The young leader lives in fear of assassination and spends his days gorging on food and drink, supposedly ballooning in weight from about 90 kilograms (198 lbs) when he took power in 2012 to around 130 kg (286 lbs) today, the National Intelligence Service reported to a committee of the national assembly on July 1.

Members of the Intelligence Committee said Kim, who in the past ordered his mentor uncle executed on grounds of treason, could well be suffering from lifestyle-related diseases as a result.

Recently, an aunt of Kim who lives in exile in the United States, granted an interview with The Washington Post and said of her nephew’s childhood: “He was short-tempered and had a lack of tolerance.”
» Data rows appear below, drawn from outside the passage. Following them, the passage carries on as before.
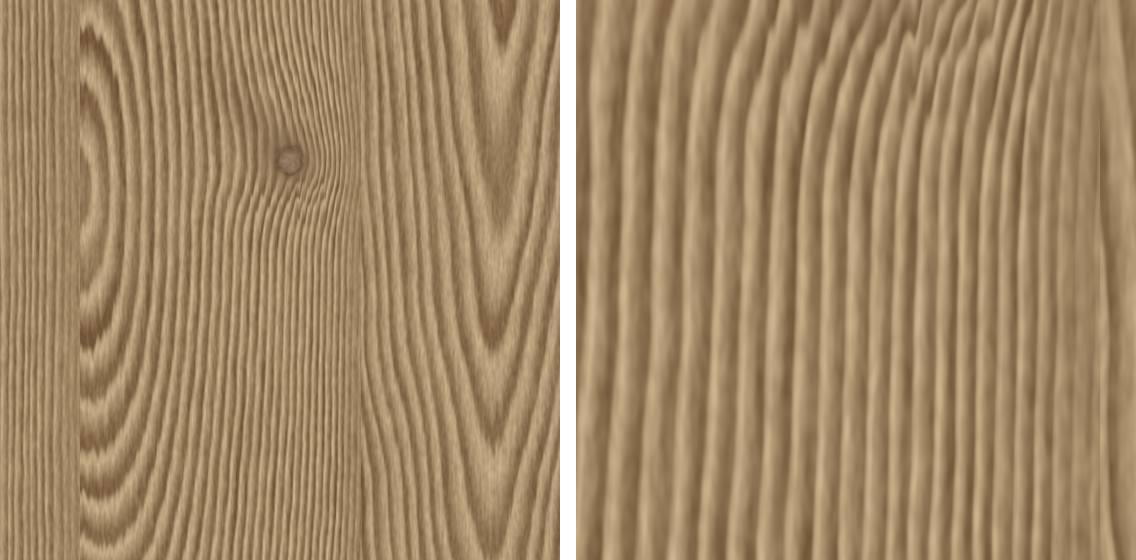
Left: the whole. Right: its middle third, enlarged.
Give the GLSL for this texture, as a WebGL 2 fragment shader.

```glsl
#version 300 es
precision highp float;
// Three brushed softwood boards with straight, arched and knotted grain.

#define SEAM_LEFT 0.143
#define SEAM_RIGHT 0.645
#define KNOT vec2(0.517, 0.713)
#define ARCH_CENTER vec2(0.143, 0.665)
#define CATHEDRAL_AXIS 0.885
#define STRAIGHT_RINGS 71.0
#define FIBRE_SCALE vec2(165.0, 22.0)
#define FIBRE_AMOUNT 0.30
#define RING_DEPTH 0.72
#define DARK_WOOD vec3(0.485, 0.375, 0.253)
#define LIGHT_WOOD vec3(0.775, 0.672, 0.527)
#define KNOT_WOOD vec3(0.40, 0.30, 0.21)

uniform vec2 u_resolution;
out vec4 fragColor;

vec2 gradientAt(vec2 cell) {
    vec2 q = vec2(dot(cell, vec2(127.1, 311.7)), dot(cell, vec2(269.5, 183.3)));
    return 2.0 * fract(sin(q) * 43758.5) - 1.0;
}

float gradientNoise(vec2 p) {
    vec2 i = floor(p), f = fract(p);
    vec2 w = f * f * f * (f * (f * 6.0 - 15.0) + 10.0);
    float a = dot(gradientAt(i), f);
    float b = dot(gradientAt(i + vec2(1, 0)), f - vec2(1, 0));
    float c = dot(gradientAt(i + vec2(0, 1)), f - vec2(0, 1));
    float d = dot(gradientAt(i + vec2(1, 1)), f - vec2(1, 1));
    return mix(mix(a, b, w.x), mix(c, d, w.x), w.y);
}

float bell(float x, float width) {
    return exp(-x * x / (width * width));
}

// Bend the grain toward the knot, then part it around the core
vec2 bendAroundKnot(vec2 p) {
    vec2 k = p - KNOT;
    float reach = k.y > 0.0 ? 0.17 : 0.085;
    p.x -= 0.042 * bell(k.x, 0.13) * bell(k.y, reach);
    p.x -= 0.35 * k.x * bell(length(k), 0.05);
    return p;
}

// Growth ring counts: straight, half-ellipse and cathedral cuts
float straightRings(vec2 p) {
    return STRAIGHT_RINGS * p.x + 0.8 * gradientNoise(vec2(p.x * 30.0, p.y));
}

float archRings(vec2 p) {
    vec2 q = bendAroundKnot(p) - ARCH_CENTER;
    float flatten = 0.29 / (1.0 + 1.6 * max(q.x, 0.0));
    float radius = length(q * vec2(1.0, flatten));
    return 0.4 + radius * (25.0 + 64.0 * radius);
}

float cathedralRings(vec2 p) {
    float side = p.x - CATHEDRAL_AXIS - 0.02 * (p.y - 0.5);
    float slope = p.y * (0.25 - 0.05 * p.y);
    float count = 22.0 * (sqrt(side * side + 0.0006) - slope) + 52.0 * side * side + 6.3;
    return count + 0.45 * gradientNoise(vec2(count * 0.8, p.y * 1.5));
}

void main() {
    vec2 p = gl_FragCoord.xy / u_resolution;
    bool leftBoard = p.x < SEAM_LEFT;
    bool rightBoard = p.x > SEAM_RIGHT;

    // Slow waviness and feathered ring ends
    vec2 grain = p;
    grain.x += 0.007 * gradientNoise(p * vec2(5.0, 3.0) + 7.0);
    grain.x += 0.0022 * gradientNoise(p * vec2(28.0, 16.0));
    grain.y += 0.024 * gradientNoise(p * vec2(130.0, 9.0) + 3.0);
    if (rightBoard) grain.x += 0.024 * gradientNoise(p * vec2(6.0, 4.0) + 19.0);

    float rings = leftBoard ? straightRings(grain)
                : rightBoard ? cathedralRings(grain) : archRings(grain);

    // Pale early wood deepens into late wood, then a lit edge follows
    float t = fract(rings);
    float soft = min(fwidth(rings), 0.3);
    float onset = rightBoard ? 0.25 : 0.14;
    float late = smoothstep(onset, 0.72, t) * (1.0 - smoothstep(0.82 - soft * 0.5, 1.0, t));
    late *= 0.95 + 0.6 * gradientNoise(vec2(rings * 0.9, p.y * 4.0));
    float edge = bell(abs(fract(rings + 0.4) - 0.5), 0.10);
    float tone = 0.78 - RING_DEPTH * late + 0.16 * edge;

    // Ring contrast weakens beside the seams and at the knot
    vec2 k = p - KNOT;
    float contrast = leftBoard ? 0.80 : rightBoard ? 0.88 : 1.0;
    contrast *= 1.0 - 0.65 * smoothstep(0.09, 0.125, p.x) * float(leftBoard);
    contrast *= 1.0 - 0.6 * smoothstep(0.60, 0.635, p.x) * float(!rightBoard);
    contrast *= 1.0 - 0.8 * bell(length(k), 0.03);
    tone = mix(0.48, tone, contrast);

    // Fibres, short pores and broad tint
    float fibre = gradientNoise(p * FIBRE_SCALE);
    fibre += 0.8 * gradientNoise(p * FIBRE_SCALE * vec2(1.5, 3.2) + 11.0);
    tone += FIBRE_AMOUNT * fibre;
    tone += 0.10 * gradientNoise(p * vec2(7.0, 3.0) + 31.0);
    tone -= 0.08 * bell(p.x - SEAM_LEFT, 0.004) + 0.05 * bell(p.x - SEAM_RIGHT, 0.004);
    vec3 color = mix(DARK_WOOD, LIGHT_WOOD, clamp(tone, -0.15, 1.1));

    // Knot: brown halo with a tail, dark rim and greyish core
    float halo = 0.50 * bell(length(k * vec2(1.0, 0.8)), 0.05);
    vec2 tail = k - vec2(-0.065, 0.075);
    halo += 0.28 * bell(tail.x + 0.7 * tail.y, 0.045) * bell(tail.y, 0.08);
    color = mix(color, KNOT_WOOD + 0.06, min(halo, 0.7));
    float radius = length(k) + 0.009 * gradientNoise(p * 55.0);
    float core = 1.0 - smoothstep(0.012, 0.023, radius);
    float mottle = gradientNoise(p * 120.0);
    color = mix(color, vec3(0.57, 0.47, 0.38) + 0.16 * mottle, 0.8 * core);
    color = mix(color, KNOT_WOOD, 0.75 * bell(radius - 0.023, 0.006) * (0.8 + mottle));

    fragColor = vec4(color, 1.0);
}
```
Kim instructed North Korean ambassadors overseas to ensure that those details do not reach the masses in North Korea.

In North Korea, Kim Jong Un is portrayed as a boy genius who learned to drive a car at the age of three and excelled in sports and as an academic.

[Asahi Shimbun]